### What to produce
For the string "circle", search the entries below and copy every line where it appears.

[Document images with source code]
--- --- ---

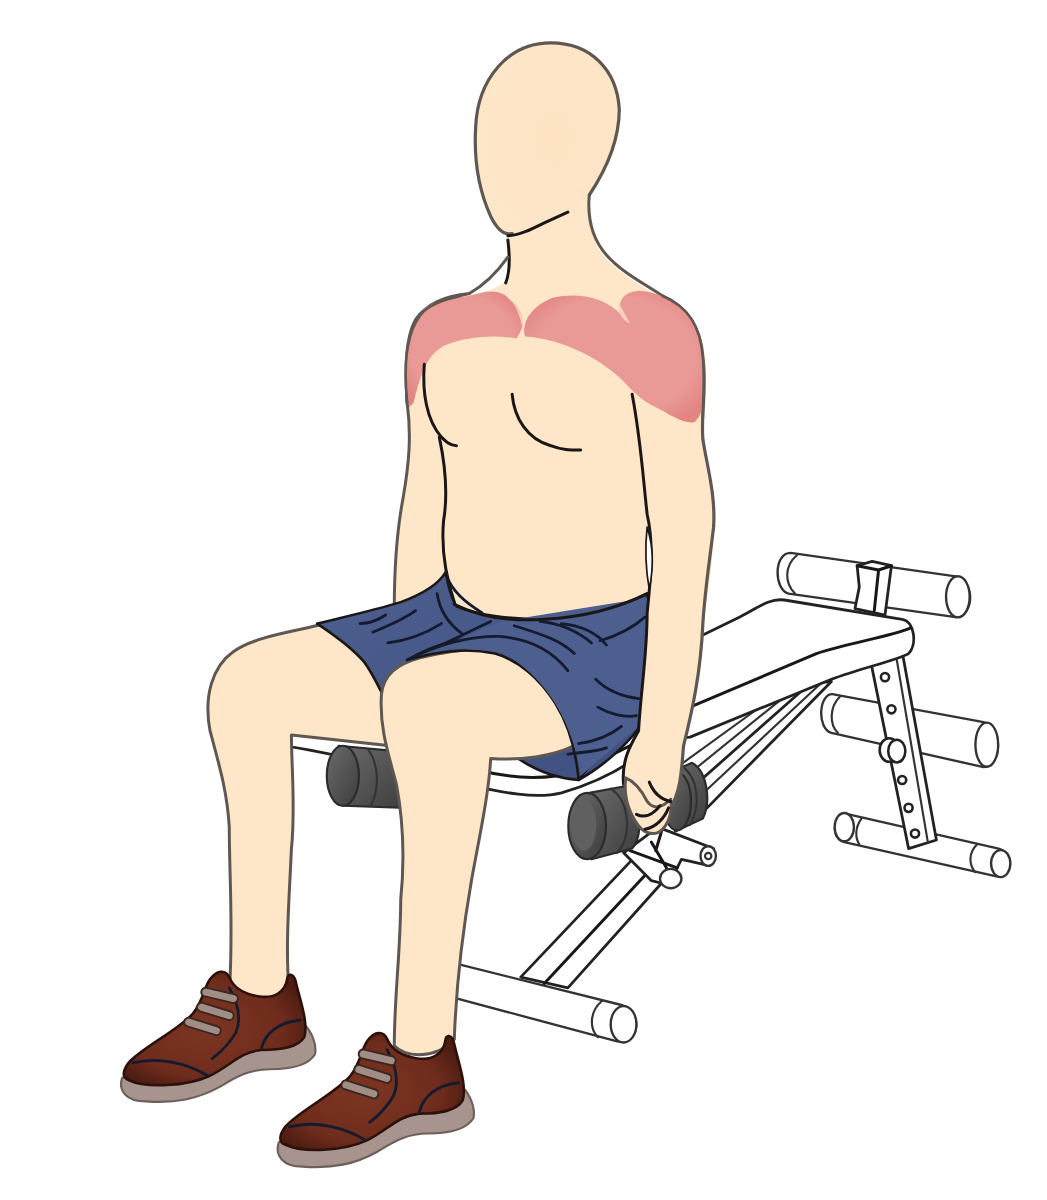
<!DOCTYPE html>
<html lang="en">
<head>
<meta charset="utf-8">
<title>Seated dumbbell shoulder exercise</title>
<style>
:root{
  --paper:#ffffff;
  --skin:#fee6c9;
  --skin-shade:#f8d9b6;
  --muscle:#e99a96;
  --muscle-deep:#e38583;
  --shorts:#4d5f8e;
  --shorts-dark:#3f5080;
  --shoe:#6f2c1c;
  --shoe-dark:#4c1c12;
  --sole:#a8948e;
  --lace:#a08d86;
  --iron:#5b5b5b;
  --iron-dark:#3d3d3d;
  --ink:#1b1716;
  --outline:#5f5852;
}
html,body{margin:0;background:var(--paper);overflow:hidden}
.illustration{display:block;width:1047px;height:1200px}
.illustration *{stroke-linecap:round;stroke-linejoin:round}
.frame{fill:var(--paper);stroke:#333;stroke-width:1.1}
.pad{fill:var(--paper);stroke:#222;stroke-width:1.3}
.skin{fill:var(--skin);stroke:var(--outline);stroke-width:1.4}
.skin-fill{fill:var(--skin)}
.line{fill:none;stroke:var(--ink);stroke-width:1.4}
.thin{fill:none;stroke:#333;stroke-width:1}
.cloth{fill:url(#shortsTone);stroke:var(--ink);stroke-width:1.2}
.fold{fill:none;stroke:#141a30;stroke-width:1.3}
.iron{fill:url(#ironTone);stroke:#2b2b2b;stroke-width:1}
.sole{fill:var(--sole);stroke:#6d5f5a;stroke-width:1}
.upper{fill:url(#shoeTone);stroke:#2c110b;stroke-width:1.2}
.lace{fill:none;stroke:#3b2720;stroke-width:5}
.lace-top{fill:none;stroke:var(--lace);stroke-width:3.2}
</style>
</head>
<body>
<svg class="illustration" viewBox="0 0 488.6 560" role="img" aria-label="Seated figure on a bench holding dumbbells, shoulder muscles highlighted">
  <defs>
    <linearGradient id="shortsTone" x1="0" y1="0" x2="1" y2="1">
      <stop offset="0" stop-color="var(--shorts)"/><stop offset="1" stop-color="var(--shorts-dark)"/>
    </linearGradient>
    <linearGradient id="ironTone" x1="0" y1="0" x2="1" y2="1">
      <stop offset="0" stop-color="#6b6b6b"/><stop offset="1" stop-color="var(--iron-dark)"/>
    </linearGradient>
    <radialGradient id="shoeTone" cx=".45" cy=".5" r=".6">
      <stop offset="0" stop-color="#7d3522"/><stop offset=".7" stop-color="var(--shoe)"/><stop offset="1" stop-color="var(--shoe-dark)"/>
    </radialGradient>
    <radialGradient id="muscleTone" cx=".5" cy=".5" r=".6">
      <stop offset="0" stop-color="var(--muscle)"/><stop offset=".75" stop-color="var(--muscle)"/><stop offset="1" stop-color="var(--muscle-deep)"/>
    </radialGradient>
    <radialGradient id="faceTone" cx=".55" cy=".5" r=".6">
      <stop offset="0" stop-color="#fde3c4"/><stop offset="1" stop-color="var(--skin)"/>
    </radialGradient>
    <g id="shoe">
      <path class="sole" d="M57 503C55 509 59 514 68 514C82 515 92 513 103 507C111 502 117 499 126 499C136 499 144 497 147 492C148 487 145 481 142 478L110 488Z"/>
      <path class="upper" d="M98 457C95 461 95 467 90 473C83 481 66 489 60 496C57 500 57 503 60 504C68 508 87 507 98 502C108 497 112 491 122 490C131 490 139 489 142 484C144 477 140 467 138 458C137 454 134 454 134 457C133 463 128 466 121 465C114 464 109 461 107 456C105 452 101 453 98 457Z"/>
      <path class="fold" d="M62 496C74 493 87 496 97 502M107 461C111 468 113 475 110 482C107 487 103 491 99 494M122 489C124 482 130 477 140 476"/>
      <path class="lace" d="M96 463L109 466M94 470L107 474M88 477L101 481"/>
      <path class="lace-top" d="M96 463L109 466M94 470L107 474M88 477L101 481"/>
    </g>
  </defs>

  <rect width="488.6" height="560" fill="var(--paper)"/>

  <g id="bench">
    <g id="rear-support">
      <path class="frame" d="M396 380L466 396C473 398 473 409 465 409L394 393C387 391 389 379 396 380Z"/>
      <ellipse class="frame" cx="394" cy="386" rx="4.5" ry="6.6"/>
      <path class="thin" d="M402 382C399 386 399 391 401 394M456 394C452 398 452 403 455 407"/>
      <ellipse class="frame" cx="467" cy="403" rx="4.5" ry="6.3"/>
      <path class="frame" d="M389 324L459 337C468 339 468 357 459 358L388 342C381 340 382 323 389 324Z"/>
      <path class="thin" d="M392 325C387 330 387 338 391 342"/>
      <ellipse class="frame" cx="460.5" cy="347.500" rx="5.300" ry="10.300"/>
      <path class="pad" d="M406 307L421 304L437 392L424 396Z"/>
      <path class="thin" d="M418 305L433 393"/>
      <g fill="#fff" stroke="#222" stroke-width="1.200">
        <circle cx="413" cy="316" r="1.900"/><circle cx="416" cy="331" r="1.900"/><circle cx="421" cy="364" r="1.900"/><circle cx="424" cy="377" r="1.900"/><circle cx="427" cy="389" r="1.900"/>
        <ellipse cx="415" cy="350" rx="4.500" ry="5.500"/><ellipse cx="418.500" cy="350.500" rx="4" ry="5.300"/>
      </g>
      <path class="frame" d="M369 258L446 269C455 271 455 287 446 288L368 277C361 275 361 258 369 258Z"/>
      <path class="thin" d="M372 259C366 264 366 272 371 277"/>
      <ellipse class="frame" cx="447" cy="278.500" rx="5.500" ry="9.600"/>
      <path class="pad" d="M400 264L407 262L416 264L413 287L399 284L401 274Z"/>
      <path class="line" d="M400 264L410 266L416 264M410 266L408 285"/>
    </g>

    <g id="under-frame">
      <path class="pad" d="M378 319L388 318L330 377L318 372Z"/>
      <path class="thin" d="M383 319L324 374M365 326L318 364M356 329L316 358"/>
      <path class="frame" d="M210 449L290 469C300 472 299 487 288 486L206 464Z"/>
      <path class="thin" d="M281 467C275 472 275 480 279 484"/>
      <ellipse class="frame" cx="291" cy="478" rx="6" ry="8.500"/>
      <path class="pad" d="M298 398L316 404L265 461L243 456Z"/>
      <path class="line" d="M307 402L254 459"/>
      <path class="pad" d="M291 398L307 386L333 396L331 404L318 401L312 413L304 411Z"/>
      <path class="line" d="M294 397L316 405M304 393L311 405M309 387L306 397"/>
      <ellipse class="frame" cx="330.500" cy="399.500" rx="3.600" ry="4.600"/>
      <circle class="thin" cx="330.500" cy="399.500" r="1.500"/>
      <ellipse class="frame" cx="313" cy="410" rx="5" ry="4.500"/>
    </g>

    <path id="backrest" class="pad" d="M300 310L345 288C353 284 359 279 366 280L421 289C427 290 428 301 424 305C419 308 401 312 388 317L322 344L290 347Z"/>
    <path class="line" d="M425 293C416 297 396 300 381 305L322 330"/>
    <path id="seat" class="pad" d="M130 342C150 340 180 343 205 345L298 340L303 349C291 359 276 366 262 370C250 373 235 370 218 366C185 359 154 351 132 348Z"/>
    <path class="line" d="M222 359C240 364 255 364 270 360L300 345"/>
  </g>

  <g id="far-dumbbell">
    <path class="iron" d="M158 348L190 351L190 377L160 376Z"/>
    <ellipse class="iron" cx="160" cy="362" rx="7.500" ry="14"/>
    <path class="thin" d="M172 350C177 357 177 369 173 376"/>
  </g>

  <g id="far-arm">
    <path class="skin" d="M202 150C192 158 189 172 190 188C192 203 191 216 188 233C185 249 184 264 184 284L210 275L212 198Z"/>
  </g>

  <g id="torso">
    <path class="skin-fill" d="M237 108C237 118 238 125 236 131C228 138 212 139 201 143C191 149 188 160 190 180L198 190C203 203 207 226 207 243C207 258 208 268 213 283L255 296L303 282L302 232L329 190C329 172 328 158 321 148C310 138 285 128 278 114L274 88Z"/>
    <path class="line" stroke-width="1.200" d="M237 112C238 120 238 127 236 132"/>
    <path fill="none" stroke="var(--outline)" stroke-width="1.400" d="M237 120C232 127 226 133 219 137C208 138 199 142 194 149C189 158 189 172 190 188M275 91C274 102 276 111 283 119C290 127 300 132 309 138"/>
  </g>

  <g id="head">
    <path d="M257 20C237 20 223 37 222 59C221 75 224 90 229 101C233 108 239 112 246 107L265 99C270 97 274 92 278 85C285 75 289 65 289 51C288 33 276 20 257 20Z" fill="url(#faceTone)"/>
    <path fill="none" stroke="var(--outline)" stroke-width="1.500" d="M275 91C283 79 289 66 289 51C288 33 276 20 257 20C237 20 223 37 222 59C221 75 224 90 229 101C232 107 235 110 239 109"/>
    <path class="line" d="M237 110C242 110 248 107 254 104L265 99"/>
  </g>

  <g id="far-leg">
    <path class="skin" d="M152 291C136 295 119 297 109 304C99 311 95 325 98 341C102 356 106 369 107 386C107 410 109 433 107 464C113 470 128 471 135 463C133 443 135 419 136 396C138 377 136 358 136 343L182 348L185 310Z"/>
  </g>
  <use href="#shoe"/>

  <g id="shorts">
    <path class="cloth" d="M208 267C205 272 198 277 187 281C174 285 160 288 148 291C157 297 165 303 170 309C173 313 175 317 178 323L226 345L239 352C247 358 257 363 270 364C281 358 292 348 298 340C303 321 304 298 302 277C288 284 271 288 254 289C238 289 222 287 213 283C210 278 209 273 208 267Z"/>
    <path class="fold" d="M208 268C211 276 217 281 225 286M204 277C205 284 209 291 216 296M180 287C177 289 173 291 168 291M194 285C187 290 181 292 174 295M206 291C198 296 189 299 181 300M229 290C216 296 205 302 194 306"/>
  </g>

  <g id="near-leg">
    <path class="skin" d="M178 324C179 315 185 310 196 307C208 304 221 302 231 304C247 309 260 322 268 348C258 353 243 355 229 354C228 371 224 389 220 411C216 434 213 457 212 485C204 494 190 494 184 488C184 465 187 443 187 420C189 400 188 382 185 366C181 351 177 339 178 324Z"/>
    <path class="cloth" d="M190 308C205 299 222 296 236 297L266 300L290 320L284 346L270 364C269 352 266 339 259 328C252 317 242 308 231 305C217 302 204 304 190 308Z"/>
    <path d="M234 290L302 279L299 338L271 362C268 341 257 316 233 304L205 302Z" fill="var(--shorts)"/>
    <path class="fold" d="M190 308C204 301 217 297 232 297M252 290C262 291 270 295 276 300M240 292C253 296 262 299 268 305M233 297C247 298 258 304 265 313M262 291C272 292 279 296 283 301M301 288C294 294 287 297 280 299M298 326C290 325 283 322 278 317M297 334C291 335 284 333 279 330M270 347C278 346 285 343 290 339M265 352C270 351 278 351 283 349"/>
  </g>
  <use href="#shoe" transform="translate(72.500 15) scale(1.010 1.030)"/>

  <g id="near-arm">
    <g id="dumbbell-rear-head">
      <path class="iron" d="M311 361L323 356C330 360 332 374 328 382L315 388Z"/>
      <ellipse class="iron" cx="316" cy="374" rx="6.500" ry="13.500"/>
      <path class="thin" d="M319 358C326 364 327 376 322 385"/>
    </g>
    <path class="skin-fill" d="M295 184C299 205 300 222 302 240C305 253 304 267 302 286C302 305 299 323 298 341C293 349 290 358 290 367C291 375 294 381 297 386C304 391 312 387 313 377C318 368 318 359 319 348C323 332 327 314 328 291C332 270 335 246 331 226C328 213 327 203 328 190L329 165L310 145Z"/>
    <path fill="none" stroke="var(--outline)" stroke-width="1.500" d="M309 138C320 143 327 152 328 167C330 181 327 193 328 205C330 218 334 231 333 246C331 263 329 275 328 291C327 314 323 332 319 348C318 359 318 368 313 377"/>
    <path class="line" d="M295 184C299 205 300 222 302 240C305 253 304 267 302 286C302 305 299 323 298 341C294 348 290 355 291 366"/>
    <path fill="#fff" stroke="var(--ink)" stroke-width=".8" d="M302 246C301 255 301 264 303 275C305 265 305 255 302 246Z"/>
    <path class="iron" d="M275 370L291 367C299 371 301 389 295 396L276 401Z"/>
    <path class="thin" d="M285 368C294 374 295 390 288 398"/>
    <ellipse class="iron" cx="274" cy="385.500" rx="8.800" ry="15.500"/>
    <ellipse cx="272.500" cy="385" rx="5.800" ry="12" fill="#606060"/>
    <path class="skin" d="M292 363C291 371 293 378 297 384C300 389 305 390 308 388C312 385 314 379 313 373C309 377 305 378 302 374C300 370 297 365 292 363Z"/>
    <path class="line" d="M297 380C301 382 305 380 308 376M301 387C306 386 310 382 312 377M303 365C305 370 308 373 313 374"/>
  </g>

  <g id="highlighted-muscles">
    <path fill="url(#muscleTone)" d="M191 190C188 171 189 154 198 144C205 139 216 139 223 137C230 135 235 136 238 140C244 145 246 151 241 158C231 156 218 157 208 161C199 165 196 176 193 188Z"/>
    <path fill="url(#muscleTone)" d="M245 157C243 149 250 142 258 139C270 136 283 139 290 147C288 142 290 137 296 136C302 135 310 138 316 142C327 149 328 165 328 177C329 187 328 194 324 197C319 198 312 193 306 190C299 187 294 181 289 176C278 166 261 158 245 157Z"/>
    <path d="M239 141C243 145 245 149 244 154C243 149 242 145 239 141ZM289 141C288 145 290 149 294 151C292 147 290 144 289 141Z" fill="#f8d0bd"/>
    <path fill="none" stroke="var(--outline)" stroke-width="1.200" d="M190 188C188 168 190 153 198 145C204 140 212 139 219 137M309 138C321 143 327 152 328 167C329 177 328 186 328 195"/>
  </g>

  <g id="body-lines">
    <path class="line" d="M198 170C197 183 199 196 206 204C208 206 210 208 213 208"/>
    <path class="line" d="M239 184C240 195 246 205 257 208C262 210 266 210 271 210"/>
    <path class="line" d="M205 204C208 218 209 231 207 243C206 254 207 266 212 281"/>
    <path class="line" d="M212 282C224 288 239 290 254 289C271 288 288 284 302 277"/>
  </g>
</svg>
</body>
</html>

--- --- ---

### Result of this exercise
        <circle cx="413" cy="316" r="1.900"/><circle cx="416" cy="331" r="1.900"/><circle cx="421" cy="364" r="1.900"/><circle cx="424" cy="377" r="1.900"/><circle cx="427" cy="389" r="1.900"/>
      <circle class="thin" cx="330.500" cy="399.500" r="1.500"/>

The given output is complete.